Bisphenol A is a common chemical which is used to make plastic packaging and helps improve product shelf life.
However, BPA isn't all good — some studies have noted that BPA mimics the hormone estrogen, which can lead to increased breast cancer risks. Additionally, 90 percent of Americans were found to have traces of BPA in their urine, highlighting how frequently it is used in packaging, according to PackagingDigest.
Now, the U.S Food & Drug Administration is set to rule whether BPA can be used in food and beverage packaging. The agency will announce its decision by the end of the month, Packaging Digest reports.
"If the ban goes through, the FDA will follow the lead of French lawmakers who voted to keep BPA away from food packaging, beginning in 2014. Canada, in 2007, banned BPA in bottles, and Denmark has banned BPA in all baby-food products," the news source adds.
The U.S. federal government has spent $30 million to research the effect of BPA on consumers, with mixed results so far.
Several product manufacturers have already switched to packaging that doesn't use the chemical.

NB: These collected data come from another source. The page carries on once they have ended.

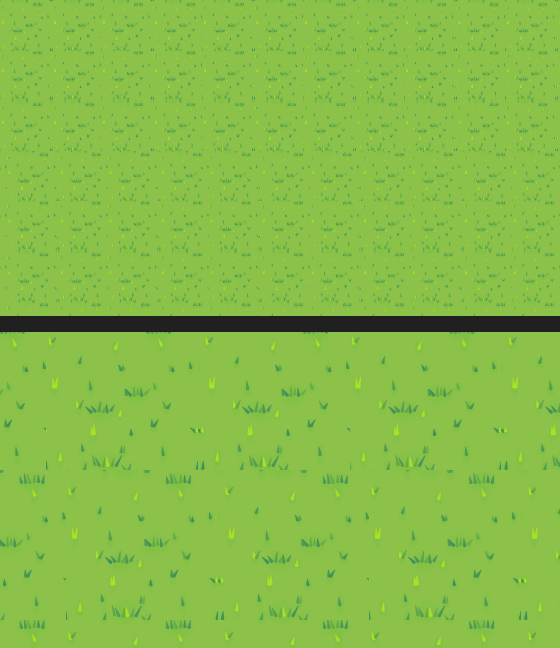
Top: the whole. Bottom: its middle third, enlarged.
A Shadertoy shader for this texture:

```glsl
// A lawn of small grass tufts, repeated about 11 times across and 6.3 times down.
// Each cell holds four wide clumps and a low-discrepancy scatter of tiny sprigs,
// all built from tapered blades; rows and columns are nudged to loosen the grid.

float hash(float n) {
    return fract(sin(n * 12.9898) * 43758.5);
}

// Coverage of a tapered blade rooted at the origin
float blade(vec2 p, vec2 tip, float pixel) {
    float h = clamp(dot(p, tip) / dot(tip, tip), 0.0, 1.0);
    float d = length(p - tip * h) - mix(0.011, 0.003, h);
    return clamp(0.5 - d / pixel, 0.0, 1.0);
}

// Paints a fan of blades; size is half width and height
void paintTuft(inout vec3 color, vec2 p, vec2 size, int blades, float seed,
               float yellowShare, float pixel) {
    if (abs(p.x) > size.x + 0.1 || abs(p.y) > size.y + 0.1) return;

    // Soft shade on the ground
    float shade = 1.0 - smoothstep(0.5, 1.3, length(p / (size + vec2(0.015, 0.0))));
    color = mix(color, vec3(0.47, 0.75, 0.25), 0.45 * shade);

    for (int i = 0; i < blades; i++) {
        float id = seed + float(i) * 1.37;
        float side = (float(i) + 0.5) / float(blades) * 2.0 - 1.0;
        vec2 root = vec2(side * size.x, 0.012 * (hash(id + 3.1) - 0.5));
        float tall = size.y * mix(0.55, 1.0, hash(id + 5.7)) * (1.0 - 0.35 * side * side);
        vec2 tip = vec2(0.025 * side + 0.035 * (hash(id + 8.3) - 0.5), tall);

        float pick = hash(id + 1.9);
        vec3 tint = mix(vec3(0.22, 0.54, 0.37), vec3(0.42, 0.68, 0.27), hash(id + 2.3));
        if (pick < yellowShare) tint = vec3(0.68, 0.89, 0.13);
        color = mix(color, tint, 0.9 * blade(p - root, tip, pixel));
    }
}

// Offset between wrapped positions in a unit cell
vec2 wrapped(vec2 d) {
    return fract(d + 0.5) - 0.5;
}

void mainImage(out vec4 fragColor, in vec2 fragCoord) {
    // Cells counted from the top left corner
    vec2 q = (fragCoord / iResolution.xy - vec2(0.0, 1.0)) * vec2(11.08, 6.31);
    q.y += 0.02;
    float pixel = 11.08 / iResolution.x;

    // Lower rows slide sideways, every third row and second column is nudged
    float row = floor(-q.y);
    q.x -= 0.13 * step(3.0, row);
    float column = floor(q.x);
    vec2 nudge = vec2(0.035 * mod(column, 2.0), mod(row, 3.0) == 1.0 ? 0.035 : 0.0);
    vec2 cell = fract(q) - nudge;

    vec3 color = vec3(0.55, 0.76, 0.29);

    // Tiny sprigs
    for (int i = 0; i < 24; i++) {
        float id = float(i);
        vec2 spot = fract(id * vec2(0.7549, 0.5698) + vec2(0.21, 0.13));
        spot += 0.07 * (vec2(hash(id + 0.4), hash(id + 7.2)) - 0.5);
        vec2 size = vec2(0.014, mix(0.035, 0.075, hash(id + 4.6)));
        int blades = hash(id + 6.5) < 0.45 ? 1 : 2;
        paintTuft(color, wrapped(cell - spot), size, blades, id * 3.7, 0.2, pixel);
    }

    // Wide clumps: position, half width, height
    vec4 clumps[4] = vec4[4](
        vec4(0.39, 0.03, 0.085, 0.095),
        vec4(0.74, 0.92, 0.085, 0.065),
        vec4(0.59, 0.50, 0.075, 0.070),
        vec4(0.36, 0.39, 0.080, 0.065));
    for (int i = 0; i < 4; i++) {
        vec4 c = clumps[i];
        float yellowShare = i == 0 ? 0.4 : 0.1;
        paintTuft(color, wrapped(cell - c.xy), c.zw, 6, 91.0 + float(i) * 17.3, yellowShare, pixel);
    }

    fragColor = vec4(color, 1.0);
}
```
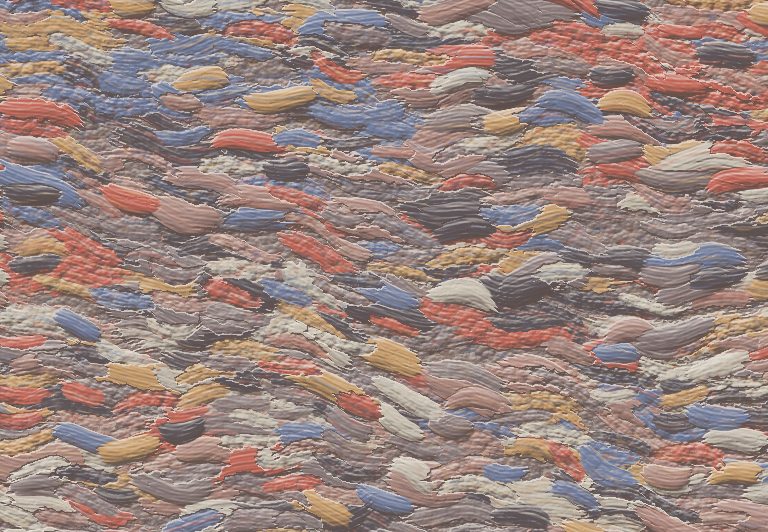
A Shadertoy shader for this texture:

```glsl
vec3 hash(vec2 p) {
    vec3 a = fract(p.xyx * vec3(.1031, .1030, .0973));
    a += dot(a, a.yxz + 33.33);
    return fract((a.xxy + a.yzz) * a.zyx);
}

// Cellular noise: distance to the nearest scattered point
float cells(vec2 p) {
    vec2 id = floor(p);
    float nearest = 4.;
    for (int j = -1; j <= 1; j++)
    for (int i = -1; i <= 1; i++) {
        vec2 c = id + vec2(i, j);
        vec2 d = c + hash(c).xy - p;
        nearest = min(nearest, dot(d, d));
    }
    return sqrt(nearest);
}

// Pigment choice: cool upper left, red upper right, cream below
vec3 pigment(vec2 c, float pick) {
    float cool = (1. - smoothstep(.5, 1.1, c.x)) * smoothstep(.5, .75, c.y);
    float warm = smoothstep(.95, 1.2, c.x) * smoothstep(.65, .85, c.y);
    float pale = 1. - smoothstep(.35, .6, c.y);
    if ((pick -= .17 - .1 * warm) < 0.) return vec3(.38, .35, .37);
    if ((pick -= .07 + .30 * cool) < 0.) return vec3(.46, .51, .64);
    if ((pick -= .11 + .38 * warm) < 0.) return vec3(.79, .42, .36);
    if ((pick -= .13) < 0.) return vec3(.80, .63, .43);
    if ((pick -= .07 + .16 * pale) < 0.) return vec3(.79, .76, .70);
    if ((pick -= .16) < 0.) return vec3(.70, .55, .51);
    return vec3(.57, .51, .51);
}

// Paint surface: rgb colour, height in w
vec4 paint(vec2 p) {
    float crumb = cells(p * vec2(42, 62)) + .5 * cells(p * vec2(95, 135) + 7.);
    p += .010 * sin(p.yx * vec2(17, 13) + vec2(1, 4))
       + .004 * sin(p.yx * vec2(53, 41) + vec2(3, 0));
    vec4 surface = vec4(.56, .49, .47, 0);
    float rough = 1.;

    for (int layer = 0; layer < 4; layer++) {
        float depth = float(layer);
        vec2 size = vec2(.24, .11) * pow(.75, depth);
        vec2 id = floor(p / size);
        for (int j = -2; j <= 2; j++)
        for (int i = -1; i <= 1; i++) {
            vec2 cell = id + vec2(i, j);
            vec3 r = hash(cell + 37. * depth);
            vec3 s = hash(cell + 91. + 53. * depth);
            if (layer > 0 && s.z > .72) continue;
            vec2 center = (cell + .2 + .6 * r.xy) * size;

            // Bent local axes of the stroke
            float angle = -.14 + .5 * (r.z - .5) + .15 * sin(center.x * 4. + center.y * 6.);
            vec2 q = p - center;
            q = vec2(cos(angle) * q.x + sin(angle) * q.y, cos(angle) * q.y - sin(angle) * q.x);
            vec2 halfSize = size * vec2(.42 + .36 * s.x, .26 + .26 * s.y);
            q.y += (r.x - .5) * .5 * q.x * q.x / halfSize.x;
            vec2 u = q / halfSize;
            float e = pow(abs(u.x), 3.) + u.y * u.y;
            if (e > 1.8) continue;

            // Bristle furrows and ragged rim
            float seed = 40. * r.y;
            float wander = sin(q.x * 35. + seed) + .5 * sin(q.x * 83. - seed);
            float bristle = sin(q.y * 560. + wander + seed)
                          + .6 * sin(q.y * 940. - 1.4 * wander)
                          + .6 * sin(q.y * 270. + seed * 2.);
            float fat = smoothstep(.6, .75, s.y) * step(.5, depth);
            float rim = 1. - e + .14 * bristle * abs(u.x) + (crumb - .65) * mix(.8, .12, fat);
            float mask = smoothstep(0., .17, rim);

            // Streaks of a second pigment dragged along
            vec3 color = pigment(center, fract(r.z * 7. + s.x));
            float streak = sin(q.y * 190. + wander + seed) + .5 * bristle;
            color = mix(color, pigment(center, r.y), .5 * smoothstep(.5, 1.6, streak));
            float body = mix(.005, .011, fat) * (1.3 - e) + .0006 * bristle;
            float height = surface.w * .5 + body;
            surface = mix(surface, vec4(color, height), mask);
            rough = mix(rough, mix(.25 + .75 * s.x, .12, fat), mask);
        }
    }
    // Crumbs carry traces of other paint
    vec3 fleck = pigment(p, hash(floor(p * vec2(48, 75) + crumb)).x);
    surface.rgb = mix(surface.rgb, fleck, .4 * rough * smoothstep(.55, .8, crumb));
    surface.w -= .0085 * rough * crumb;
    return surface;
}

void mainImage(out vec4 fragColor, in vec2 fragCoord) {
    vec2 p = fragCoord / iResolution.y;
    vec2 light = normalize(vec2(-.45, .9));
    vec4 here = paint(p);
    float slope = (here.w - paint(p + light * .0026).w) / .0026;
    float blocked = paint(p + light * .011).w - here.w;

    // Raking light with brown hollows and chalky crests
    float crest = clamp(slope, 0., 1.4);
    float hollow = clamp(-slope * .55 + smoothstep(.001, .009, blocked) * .45, 0., .85);
    vec3 color = mix(here.rgb * .97, vec3(.94, .91, .88), crest * .5);
    color = mix(color, vec3(.36, .30, .28), hollow);
    fragColor = vec4(color, 1);
}
```
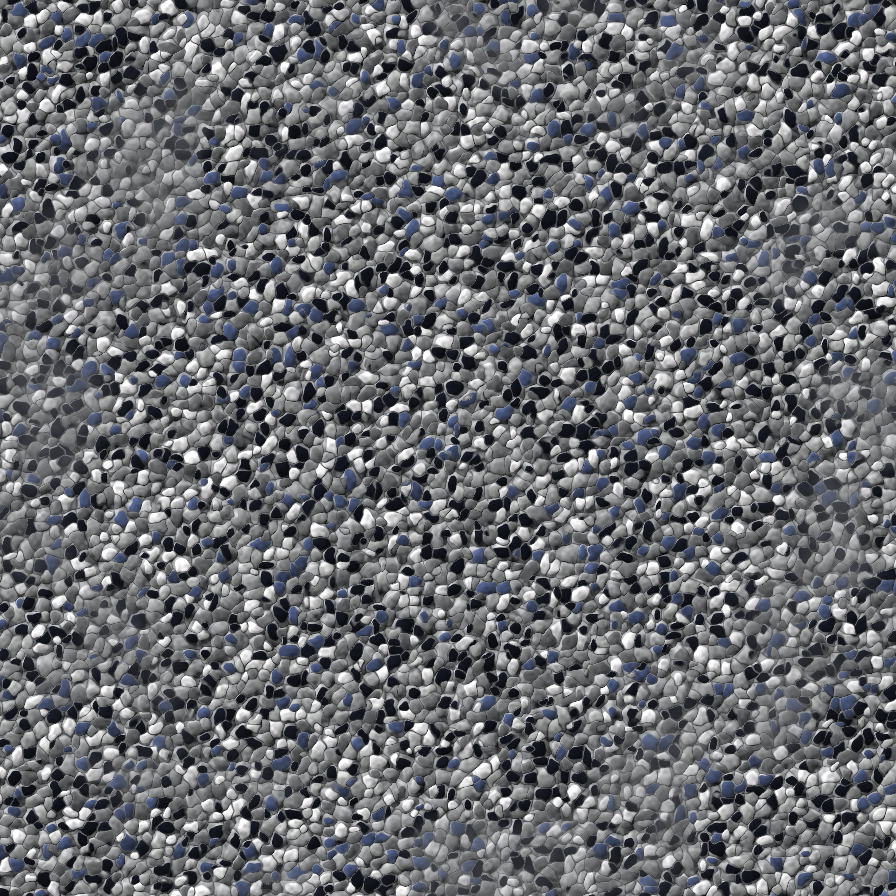
Give the GLSL for this texture, as a Shadertoy shader.

```glsl
// Exposed aggregate: small grey, black, white and blue pebbles set in grey mortar.

const float PEBBLES_ACROSS = 72.0;    // cells along one canvas side
const float JITTER = 0.85;            // irregularity of the pebble centres
const vec2  SIZE_RANGE = vec2(0.65, 1.35);
const vec2  STRETCH_RANGE = vec2(1.1, 1.9);
const float LEAN = 0.75;              // favoured direction of the long axes
const float LEAN_SPREAD = 2.3;
const float PEBBLE_RADIUS = 0.5;      // in cells
const float MORTAR_HALF_WIDTH = 0.045;
const float EDGE_SOFTNESS = 0.05;
const vec2  LIGHT_DIR = vec2(-0.55, 0.835);
const float STONE_RELIEF = 0.36;
const float MORTAR_RELIEF = 0.23;
const float CREASE_SHADE = 0.65;

const float BLACK_SHARE = 0.28;
const float BLUE_SHARE  = 0.11;
const float WHITE_SHARE = 0.19;
const float TONE_MIXING = 0.5;        // 0 spreads the tones evenly, 1 at random
const vec3 BLACK_STONE = vec3(0.065, 0.075, 0.105);
const vec3 BLUE_STONE  = vec3(0.235, 0.28, 0.40);
const vec3 WHITE_STONE = vec3(0.83, 0.83, 0.835);
const vec3 DARK_GREY   = vec3(0.32, 0.325, 0.33);
const vec3 LIGHT_GREY  = vec3(0.65, 0.655, 0.655);
const vec3 MORTAR      = vec3(0.48, 0.485, 0.49);
const vec3 HAZE        = vec3(0.45, 0.455, 0.47);
const float HAZE_RADIUS = 0.46;       // ring of faded patches
const float HAZE_STRENGTH = 0.42;

// Integer hash: three values in 0..1 per cell and salt
vec3 hash3(vec2 cell, int salt) {
    uvec3 v = uvec3(ivec3(ivec2(cell) + 512, salt));
    v = v * 1664525u + 1013904223u;
    v.x += v.y * v.z; v.y += v.z * v.x; v.z += v.x * v.y;
    v ^= v >> 16u;
    v.x += v.y * v.z; v.y += v.z * v.x; v.z += v.x * v.y;
    return vec3(v >> 8u) / 16777216.0;
}

float valueNoise(vec2 p, int salt) {
    vec2 cell = floor(p), f = fract(p);
    f = f * f * (3.0 - 2.0 * f);
    float low  = mix(hash3(cell, salt).x, hash3(cell + vec2(1, 0), salt).x, f.x);
    float high = mix(hash3(cell + vec2(0, 1), salt).x, hash3(cell + vec2(1, 1), salt).x, f.x);
    return mix(low, high, f.y);
}

// Cellular pattern of turned, stretched cells: x is the distance to the
// nearest centre, y to the second nearest
vec2 nearestPebbles(vec2 p, out vec2 nearestCell, out vec2 nearestOffset) {
    vec2 base = floor(p), dist = vec2(9.0);
    nearestCell = base;
    nearestOffset = vec2(0.0);
    for (int y = -2; y <= 2; y++)
    for (int x = -2; x <= 2; x++) {
        vec2 cell = base + vec2(x, y);
        vec3 place = hash3(cell, 1), form = hash3(cell, 2);
        vec2 offset = p - cell - 0.5 - JITTER * (place.xy - 0.5);
        float angle = LEAN + LEAN_SPREAD * (form.x - 0.5);
        vec2 axis = vec2(cos(angle), sin(angle));
        float stretch = sqrt(mix(STRETCH_RANGE.x, STRETCH_RANGE.y, form.y));
        vec2 local = vec2(dot(offset, axis) / stretch,
                          dot(offset, vec2(-axis.y, axis.x)) * stretch);
        float d = length(local) / mix(SIZE_RANGE.x, SIZE_RANGE.y, form.z);
        if (d < dist.x) {
            dist = vec2(d, dist.x);
            nearestCell = cell;
            nearestOffset = offset;
        } else dist.y = min(dist.y, d);
    }
    return dist;
}

// Like tones are kept apart by a low-discrepancy lattice
vec3 stoneColor(vec2 cell) {
    vec3 random = hash3(cell, 3);
    float pick = fract(dot(cell, vec2(0.7549, 0.5698)) + TONE_MIXING * random.x);
    float shade = 0.85 + 0.3 * random.y;
    if (pick < BLACK_SHARE) return BLACK_STONE * shade;
    if (pick < BLACK_SHARE + BLUE_SHARE) return BLUE_STONE * shade;
    if (pick < BLACK_SHARE + BLUE_SHARE + WHITE_SHARE) return WHITE_STONE * (0.9 + 0.15 * random.y);
    return mix(DARK_GREY, LIGHT_GREY, random.y);
}

void mainImage(out vec4 fragColor, in vec2 fragCoord) {
    vec2 uv = fragCoord / iResolution.xy;
    vec2 p = fragCoord / iResolution.y * PEBBLES_ACROSS;

    // Slightly bent outlines
    vec2 bend = vec2(valueNoise(p * 1.9, 4), valueNoise(p * 1.9, 5)) - 0.5;
    vec2 cell, offset;
    vec2 dist = nearestPebbles(p + 0.3 * bend, cell, offset);
    float gap = 0.5 * (dist.y - dist.x);
    float facing = dot(offset, LIGHT_DIR) / max(length(offset), 0.001);
    float grain = valueNoise(p * 3.2, 6) - 0.5;

    // Rounded stones, lit from the upper left
    float dome = smoothstep(0.05, 0.45, dist.x);
    vec3 stone = stoneColor(cell) * (1.0 + STONE_RELIEF * facing * dome + 0.28 * grain);

    // Mortar with lit ridges and darker creases
    float ridge = MORTAR_RELIEF * facing + 0.3 * (valueNoise(p * 1.6, 7) - 0.5) + 0.25 * grain;
    vec3 mortar = (MORTAR + ridge) * mix(CREASE_SHADE, 1.0, smoothstep(0.0, 0.07, gap));

    float inside = min(gap - MORTAR_HALF_WIDTH, PEBBLE_RADIUS - dist.x);
    float softness = max(EDGE_SOFTNESS, 0.5 * PEBBLES_ACROSS / iResolution.y);
    vec3 color = mix(mortar, stone, smoothstep(-softness, softness, inside));

    // Faded patches along a wide ring
    float ring = 1.0 - smoothstep(0.02, 0.12, abs(length(uv - 0.5) - HAZE_RADIUS));
    float patches = smoothstep(0.3, 0.75, valueNoise(uv * 16.0, 8));
    vec3 hazeColor = HAZE + 0.2 * (valueNoise(uv * 80.0, 9) - 0.5);
    color = mix(color, hazeColor, HAZE_STRENGTH * ring * patches);

    fragColor = vec4(clamp(color, 0.0, 1.0), 1.0);
}
```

For example, Crown Prince Seafood even notes on its labels that containers are "BPA Free."